The Securities and Exchange Commission yesterday set a Sept. 30 deadline for the securities industry to come up with a plan for linking the various stock markets and a system for routing stock orders between those various markets.

This will be a major step toward formation of a national market system, which was ordered by Congress in 1975. The commission began work on the national market system almost seven years age.

In releasing the 58-page blueprint for the system. Chairman Harold M. Williams suggested that the SEC proposals was a way to test whether the industry was going to continue to drag its feet.

"The question is, whether the industry is going to continue to think of itself in pieces," Williams said. And he added: "This is a good way to find out?"

The exchange most seriously affected by the national market plan is the New York Stock Exchange, whose rules limiting access to listed stocks was a major reason for the congressional action.

Spokesmen for the New York Stock Exchange and for the other major exchange, the American Stock Exchange, said officials were reserving comment until they could study the SEC document.

In separate but related action, the SEC ordered all exchanges and so-called third markets to make available quotations on all traded stocks.

Currently, there are no rates requiring exchanges to disseminate bids, offers and quotation sizes to all of the investing public. In explaining the new rule, which becomes effective May 1, the SEC said: "The rule is intended to facilitate the prompt development of a composite quotation system, an integral component of a national market system."

The idea of the national market system is to allow investors anywhere in the country to shop fo r the best possible price on a stock that is traded on any number of exchanges or in the third market."

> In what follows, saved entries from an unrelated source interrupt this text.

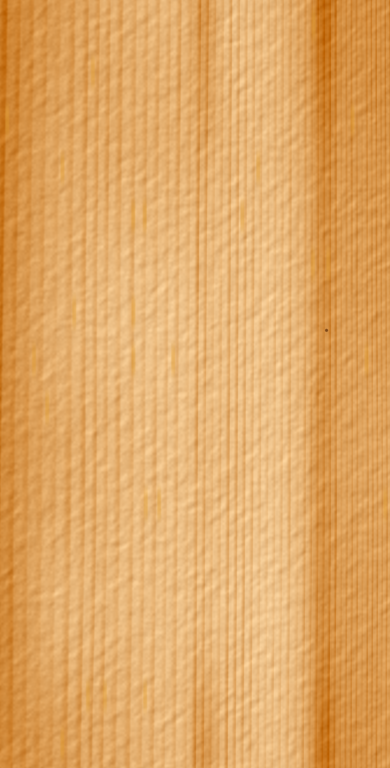
Give the GLSL for this texture, as a WebGL 1 fragment shader.

```glsl
precision highp float;
// Straight-grained softwood board: amber edges, pale heart and a softly embossed surface.
uniform vec2 u_resolution;

float hash(vec2 p) {
  vec3 q = fract(vec3(p.xyx) * 0.1031);
  q += dot(q, q.yzx + 33.33);
  return fract((q.x + q.y) * q.z);
}

float noise(vec2 p) {
  vec2 i = floor(p), f = fract(p);
  f = f * f * (3.0 - 2.0 * f);
  return mix(mix(hash(i), hash(i + vec2(1, 0)), f.x),
             mix(hash(i + vec2(0, 1)), hash(i + vec2(1, 1)), f.x), f.y);
}

float bell(float x, float center, float width) {
  float d = (x - center) / width;
  return exp(-d * d);
}

// Broad staining: 0 is pale wood, 1 is deep amber.
float stain(vec2 uv) {
  float x = uv.x + 0.02 * (noise(vec2(uv.y * 3.0, 7.0)) - 0.5);
  float top = smoothstep(0.5, 1.0, uv.y);
  float bottom = smoothstep(0.22, 0.0, uv.y);
  float ends = smoothstep(0.72, 1.0, uv.y) + 0.9 * bottom;
  float tone = 0.66 * exp(-max(x, 0.0) / 0.17) - 0.03;
  tone += 0.4 * smoothstep(0.7, 0.88, x);
  tone += bell(x, 0.525, 0.035) * (0.05 + 0.3 * ends);
  tone += bell(x, 0.83, 0.028) * (0.22 + 0.22 * ends);
  tone += 0.2 * top * (1.0 - 0.5 * bell(x, 0.66, 0.1)) + 0.13 * bottom;
  return tone + 0.14 * (noise(uv * vec2(7.0, 5.0)) - 0.5);
}

// Growth rings crowd together toward the right edge.
float rings(vec2 uv) {
  float x = uv.x - 0.025 * (uv.y - 0.5) * (1.0 - uv.x);
  x += 0.006 * (noise(vec2(uv.y * 3.0, uv.x * 4.0)) - 0.5);
  float phase = 28.0 * x + 18.0 * x * x * x + 0.8 * noise(vec2(x * 14.0, 2.0)) + 8.0;
  float f = fract(phase), id = floor(phase);
  float line = smoothstep(0.3, 0.78, f) * (1.0 - smoothstep(0.78, 1.0, f));
  float fade = 0.7 + 0.6 * noise(vec2(id * 3.7, uv.y * 9.0));
  return line * fade * mix(0.1, 0.27, hash(vec2(id, 5.0))) * (1.0 + 0.5 * bell(uv.x, 0.52, 0.1));
}

// Height of the pressed fibres, slanting up to the right.
float fibres(vec2 p) {
  p += 0.006 * vec2(noise(p * 30.0), noise(p * 30.0 + 50.0));
  vec2 q = vec2(0.77 * p.x + 0.64 * p.y, 0.77 * p.y - 0.64 * p.x) + 3.0;
  return noise(q * vec2(58.0, 120.0)) + 0.5 * noise(q * vec2(150.0, 230.0));
}

// Short resin streaks: one candidate per cell, few of them kept.
float resin(vec2 uv) {
  vec2 g = uv * vec2(28.0, 16.0), id = floor(g);
  vec2 d = fract(g) - vec2(0.3 + 0.4 * hash(id + 11.0), 0.5);
  float shape = smoothstep(0.22, 0.05, abs(d.x)) * smoothstep(0.48, 0.1, abs(d.y));
  return shape * step(0.93, hash(id + 31.0));
}

// Rare dark pinholes.
float pinholes(vec2 p) {
  vec2 g = p * 18.0, id = floor(g);
  vec2 center = 0.2 + 0.6 * vec2(hash(id + 61.0), hash(id + 83.0));
  return smoothstep(0.055, 0.015, length(fract(g) - center)) * step(0.985, hash(id + 97.0));
}

void main() {
  vec2 uv = gl_FragCoord.xy / u_resolution;
  vec2 p = gl_FragCoord.xy / u_resolution.y;

  float tone = stain(uv) + rings(uv);
  tone += 0.06 * (noise(p * vec2(220.0, 35.0)) - 0.5);
  tone = clamp(tone, -0.08, 1.1);
  vec3 color = mix(vec3(0.94, 0.775, 0.56), vec3(0.76, 0.42, 0.06), tone);

  // Light falls from the upper left onto the embossed fibres.
  float relief = fibres(p + vec2(0.0015, -0.002)) - fibres(p - vec2(0.0015, -0.002));
  float grit = noise(p * 330.0) - 0.5;
  color += vec3(0.06, 0.075, 0.08) * relief + 0.03 * grit;

  color = mix(color, vec3(0.88, 0.61, 0.18), 0.45 * resin(uv));
  color = mix(color, vec3(0.4, 0.2, 0.04), 0.8 * pinholes(p));
  gl_FragColor = vec4(clamp(color, 0.0, 1.0), 1.0);
}
```
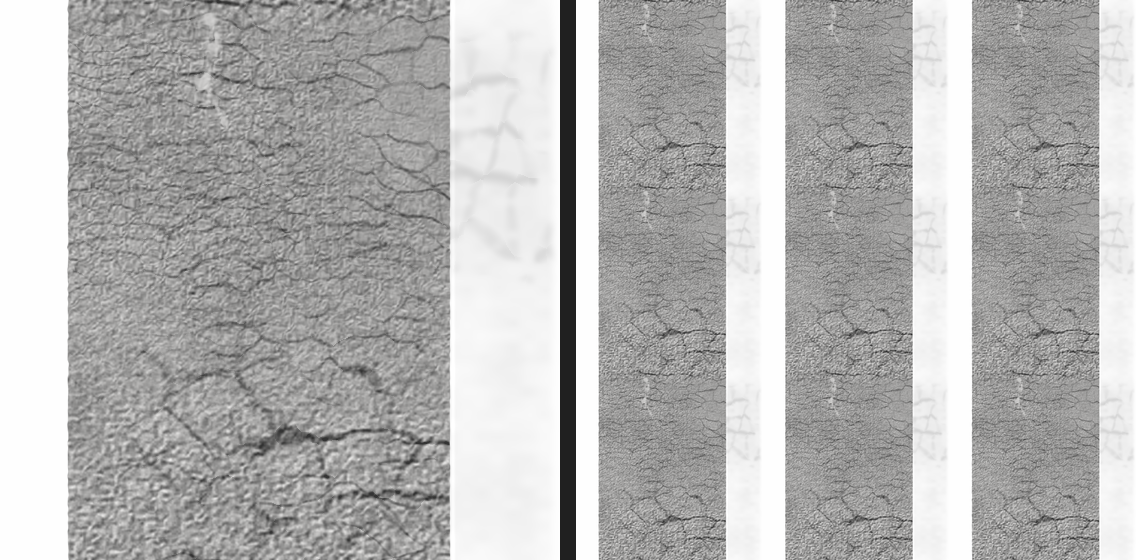
Left: one tile. Right: repeated 3 by 3.
Write a WebGL 1 fragment shader that draws this texture.

```glsl
precision highp float;
// Cracked grey asphalt strip between a white margin and a pale smudged panel.
// Embossed wrapping noise makes the grain, warped Voronoi borders the cracks;
// every lattice repeats a whole number of times, so the canvas tiles.
uniform vec2 u_resolution;

float hash(vec2 p) {
  return fract(sin(dot(p, vec2(127.1, 311.7))) * 43758.5453);
}

vec2 wrapCell(vec2 cell, vec2 count) {
  return floor(mod(cell + 0.5, count));
}

// Value noise with a whole number of cells across the canvas
float noise(vec2 uv, vec2 count) {
  vec2 p = uv * count;
  vec2 i = floor(p);
  vec2 f = p - i;
  f = f * f * (3.0 - 2.0 * f);
  float a = hash(wrapCell(i, count));
  float b = hash(wrapCell(i + vec2(1.0, 0.0), count));
  float c = hash(wrapCell(i + vec2(0.0, 1.0), count));
  float d = hash(wrapCell(i + 1.0, count));
  return mix(mix(a, b, f.x), mix(c, d, f.x), f.y);
}

vec2 noise2(vec2 uv, vec2 count) {
  return vec2(noise(uv, count), noise(uv + vec2(0.37, 0.61), count)) - 0.5;
}

// Dark lines along Voronoi borders, strongest where they run level
float cracks(vec2 uv, vec2 count, float width) {
  vec2 p = uv * count;
  vec2 cell = floor(p);
  vec2 nearest = vec2(9.0);
  vec2 second = vec2(9.0);
  for (int y = -1; y <= 1; y++) {
    for (int x = -1; x <= 1; x++) {
      vec2 c = cell + vec2(float(x), float(y));
      vec2 id = wrapCell(c, count);
      vec2 r = c + 0.1 + 0.8 * vec2(hash(id + 3.7), hash(id + 41.3)) - p;
      if (dot(r, r) < dot(nearest, nearest)) {
        second = nearest;
        nearest = r;
      } else if (dot(r, r) < dot(second, second)) {
        second = r;
      }
    }
  }
  vec2 across = normalize(second - nearest);
  float gap = dot(0.5 * (nearest + second), across) / length(across * count);
  float level = mix(0.35, 1.0, abs(across.y));
  return level * (1.0 - smoothstep(0.0, width, gap));
}

// Embossed bumps lit from the upper left
float grain(vec2 uv, vec2 count) {
  float bump = noise(uv, count);
  float relief = bump - noise(uv + vec2(-0.35, 0.45) / count, count);
  return 0.24 * relief + 0.16 * (bump - 0.5);
}

vec3 asphalt(vec2 uv) {
  // Coarse at the bottom, fine above, returning to coarse at the top seam
  float near = 1.0 - smoothstep(0.12, 0.62, uv.y) * (1.0 - smoothstep(0.9, 1.0, uv.y));
  float smoothSide = smoothstep(0.5, 0.78, uv.x) * smoothstep(0.45, 0.75, uv.y)
    * (1.0 - smoothstep(0.92, 1.0, uv.y));

  vec2 rough = uv + 0.006 * noise2(uv, vec2(70.0));
  float bumps = mix(grain(rough, vec2(190.0, 210.0)), grain(rough, vec2(125.0, 140.0)), near);
  bumps += 0.09 * (noise(uv, vec2(256.0)) - 0.5);
  float tone = 0.625 + 0.06 * (noise(uv, vec2(7.0)) - 0.5) + 0.05 * (noise(uv, vec2(28.0)) - 0.5);
  tone += bumps * mix(0.9, 1.25, near) * (1.0 - 0.55 * smoothSide);

  // Three sizes of broken cracks
  vec2 bent = uv + 0.045 * noise2(uv, vec2(9.0)) + 0.010 * noise2(uv, vec2(50.0));
  float middle = smoothstep(0.12, 0.36, uv.x);
  float broken = smoothstep(0.25, 0.6, noise(uv + 0.23, vec2(10.0, 13.0)));
  float patchy = smoothstep(0.3, 0.65, noise(uv + 0.71, vec2(14.0, 18.0)));
  tone -= 0.30 * near * broken * mix(0.35, 1.0, middle) * cracks(bent, vec2(7.0, 9.0), 0.0075);
  tone -= 0.20 * patchy * mix(0.3, 1.0, middle) * cracks(bent + 0.31, vec2(12.0, 19.0), 0.0055);
  tone -= 0.15 * (1.0 - near) * (1.0 - 0.8 * smoothSide) * mix(broken, 1.0, 0.3)
    * cracks(bent, vec2(21.0, 36.0), 0.0045);

  // Slanting furrows on the smoother side
  float furrow = abs(fract(bent.y * 9.0 + bent.x * 7.0) - 0.5) / 11.4;
  tone -= 0.17 * smoothSide * broken * (1.0 - smoothstep(0.0, 0.006, furrow));

  // Worn flecks of pale paint
  float lane = 0.38 + 0.05 * (noise(uv, vec2(3.0, 13.0)) - 0.5);
  float paint = 1.0 - smoothstep(0.004, 0.018, abs(uv.x - lane));
  paint *= smoothstep(0.74, 0.80, uv.y) * (1.0 - smoothstep(0.97, 1.0, uv.y));
  paint *= smoothstep(0.4, 0.65, noise(rough, vec2(90.0, 60.0)));
  tone = mix(tone, 0.86, 0.75 * paint);
  return clamp(tone, 0.2, 0.95) * vec3(1.004, 1.0, 0.994);
}

// Pale panel with soft smudges, brightening to white at the side seam
float panel(vec2 uv) {
  float cloud = 0.6 * noise(uv, vec2(12.0, 9.0)) + 0.4 * noise(uv, vec2(36.0, 50.0));
  float upper = smoothstep(0.3, 0.65, uv.y) * (1.0 - smoothstep(0.85, 1.0, uv.y));
  vec2 bent = uv + 0.05 * noise2(uv, vec2(14.0));
  float vein = cracks(bent, vec2(14.0, 12.0), 0.018) * smoothstep(0.4, 0.7, cloud);
  float tone = 0.962 - 0.018 * upper - 0.06 * (cloud - 0.4) - 0.09 * upper * vein;
  tone += 0.04 * (1.0 - smoothstep(0.0, 0.006, abs(uv.x - 0.809)));
  return mix(tone, 0.995, smoothstep(0.975, 1.0, uv.x));
}

void main() {
  vec2 uv = gl_FragCoord.xy / u_resolution;
  float ragged = 0.003 * (noise(uv, vec2(4.0, 120.0)) - 0.5);
  float leftEdge = smoothstep(0.120, 0.123, uv.x + ragged);
  float rightEdge = smoothstep(0.802, 0.805, uv.x + 0.4 * ragged);
  vec3 color = mix(vec3(0.995), asphalt(uv), leftEdge);
  color = mix(color, vec3(panel(uv)), rightEdge);
  gl_FragColor = vec4(color, 1.0);
}
```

For example, an investor seeking to buy stock in XYZ Corp, will be able to get quotations from the Bosten Exchange, the Pacific Exchange and the NYSE, where the stock might be trading. It may be that XYZ is selling and &8th of a point less in Boston, and the buyer, who may be in Denver, can put an instant buy order to the Boston exchange.

One major obstacle to this system is the NYSE's so-called Rule 390, which states that certain types of transtations must be done only through the New York exchange.

In a press briefing, Chairman Williams indicated that Rule 390 would eventually have to go if a national market system is ever going to be established. But he refused to say that it [PARAGRAPH ILLEGIBLE]